(3) It is no longer possible for anyone to remain unaffected by advertisements. One cannot turn a blind eye to the solicitous overtures to buy this or that article that fill our streets, newspaper, and magazines. Even in the sanctity of our living-rooms, advertisers are waiting to pounce on their helpless victims as they tune in to their favourite radio or television programmes. In time, no matter how hard we resist, clever little tunes and catch-phrases seep into subconscious mind and stay there. Though they seem so varied, all these advertisements have one thing in common: they make strong appeals to our emotions. Fear is the biggest weapon of all.

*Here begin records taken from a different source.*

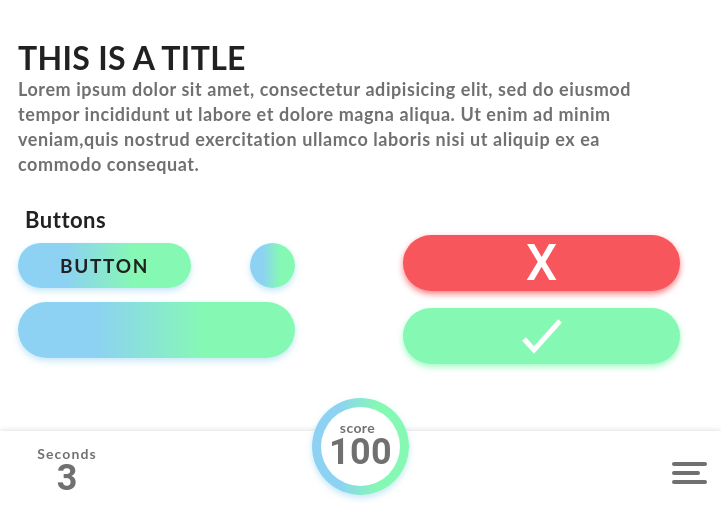
<!DOCTYPE html>
<html lang="en">
<head>
<meta charset="utf-8">
<title>UI kit</title>
<style>
:root {
  --blue: #8dd2f2;
  --green: #85f9b3;
  --red: #f7575c;
  --ink: #212121;
  --grey: #707070;
  --white: #ffffff;
  --fade: linear-gradient(90deg, var(--blue) 28%, var(--green) 68%);
  --glow: 0 3px 6px rgba(141, 210, 242, .5);
}
* { box-sizing: border-box; margin: 0; padding: 0; }
html, body { width: 721px; height: 514px; overflow: hidden; }
body {
  display: flex;
  flex-direction: column;
  background: var(--white);
  color: var(--ink);
  font-family: Lato, sans-serif;
  font-weight: 700;
}
.intro { height: 207px; padding: 39px 18px 0; white-space: nowrap; }
.intro h1 { font-size: 32px; line-height: 38px; letter-spacing: .3px; }
.intro p { font-size: 18px; line-height: 25px; letter-spacing: .57px; color: var(--grey); }
.controls {
  flex: 1;
  display: grid;
  grid-template-columns: 277px 277px;
  column-gap: 108px;
  align-items: start;
  padding-left: 18px;
}
.controls h2 { padding-left: 7px; margin-bottom: 10px; font-size: 22px; line-height: 26px; letter-spacing: .5px; }
.button-row { display: flex; justify-content: space-between; margin-bottom: 14px; }
.button {
  display: flex;
  align-items: center;
  justify-content: center;
  border-radius: 28px;
  background: var(--fade);
  box-shadow: var(--glow);
  color: var(--ink);
  text-decoration: none;
}
.button-label { width: 173px; height: 45px; font-size: 19px; letter-spacing: 1.7px; }
.button-round { width: 45px; height: 45px; }
.button-wide { width: 277px; height: 56px; }
.answers { display: flex; flex-direction: column; gap: 17px; padding-top: 28px; }
.button-wrong {
  background: var(--red);
  box-shadow: 0 3px 6px rgba(247, 87, 92, .75);
  color: var(--white);
  font: 500 50px/56px Roboto, sans-serif;
}
.button-right { background: var(--green); box-shadow: 0 3px 6px rgba(133, 249, 179, .75); }
.status-bar {
  position: relative;
  display: flex;
  justify-content: space-between;
  height: 83px;
  padding: 14px 14px 0 36px;
  background: var(--white);
  box-shadow: 0 0 6px rgba(0, 0, 0, .16);
  color: var(--grey);
}
.caption { font-size: 14px; line-height: 18px; }
.value { font: 700 36px/36px Roboto, sans-serif; }
.timer { width: 62px; text-align: center; white-space: nowrap; }
.timer .caption { letter-spacing: 1.1px; }
.timer .value { margin-top: -3px; }
.score {
  position: absolute;
  left: 312px;
  top: -33px;
  width: 97px;
  height: 97px;
  padding: 9px;
  border-radius: 50%;
  background: var(--fade);
  box-shadow: var(--glow);
  text-align: center;
}
.score-face { height: 79px; padding-top: 12px; border-radius: 50%; background: var(--white); }
.score .caption { padding-right: 6px; letter-spacing: .4px; }
.score .value { margin-top: -3px; letter-spacing: .4px; }
.menu { display: flex; flex-direction: column; gap: 5px; width: 35px; padding-top: 17px; }
.menu span { height: 4px; border-radius: 2px; background: var(--grey); }
.menu .short { width: 28px; }
</style>
</head>
<body>
<header class="intro">
  <h1>THIS IS A TITLE</h1>
  <p>Lorem ipsum dolor sit amet, consectetur adipisicing elit, sed do eiusmod<br>tempor incididunt ut labore et dolore magna aliqua. Ut enim ad minim<br>veniam,quis nostrud exercitation ullamco laboris nisi ut aliquip ex ea<br>commodo consequat.</p>
</header>
<main class="controls">
  <section>
    <h2>Buttons</h2>
    <div class="button-row">
      <a class="button button-label" href="#">BUTTON</a>
      <a class="button button-round" href="#" aria-label="Round button"></a>
    </div>
    <a class="button button-wide" href="#" aria-label="Wide button"></a>
  </section>
  <section class="answers">
    <a class="button button-wide button-wrong" href="#">X</a>
    <a class="button button-wide button-right" href="#" aria-label="Correct">
      <svg width="42" height="38" viewBox="0 0 42 38" fill="none" stroke="#fff" stroke-width="5"><path d="M3 22 13 33 39 4"/></svg>
    </a>
  </section>
</main>
<footer class="status-bar">
  <div class="timer">
    <div class="caption">Seconds</div>
    <div class="value">3</div>
  </div>
  <div class="score">
    <div class="score-face">
      <div class="caption">score</div>
      <div class="value">100</div>
    </div>
  </div>
  <a class="menu" href="#" aria-label="Menu">
    <span></span>
    <span class="short"></span>
    <span></span>
  </a>
</footer>
</body>
</html>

The consumer is literally scared into spending his money when he is reminded that he may die tomorrow and leave his family unprovided for; his house may be burnt down while he is away on holiday; that mysterious pain he has in the stomach (which he innocently took to be indigestion) is really the first symptom of a nervous disorder. The bait dangled before his nose is security, and he is gripped with fear when he compares his miserable lot with that of the smiling, healthy-looking man in the advertisement, who was provident enough to do all the right things at the right time. (16) But we are not always dealt with quite so roughly. Sometimes, it is our not fears that are invoked, but our sense of comfort. Human ingenuity has devised countless machines that take the drudgery out of housework. All you need do is press a button. Why should you freeze every winter? It's time you had this inexpensive heating system installed. Immediately you conjure up glowing visions of yourself, drifting around the house in shirt-sleeves when it's 20 below outside! (24) The softest spot of all is our vanity. No man wants to be bald before he is thirty; no woman to lose her school girl-complexion. We are flattered and coaxed until we almost believe that we have the makings of potential film stars, providing of course, that we use....! Sometimes the methods employed are even more subtle. They persuade us that we are superior to other people and it is time we realized it. The funny man in the poster establishes immediate contact with us by making us feel that we belong to the select few who have a sense of humour. Austere black type and profoundly serious statements confirm what we knew all along: that we are highly intelligent. (29) No amount of logical argument can convince so much as this assault on our emotions. When a crunchy, honey-filled chocolate bar stares up at you from a glossy page, what else can you do but rush out and buy one?   Mark the best choice       5. The expression "helpless victims" (Line 4) refers to __________.  







Leave a Reply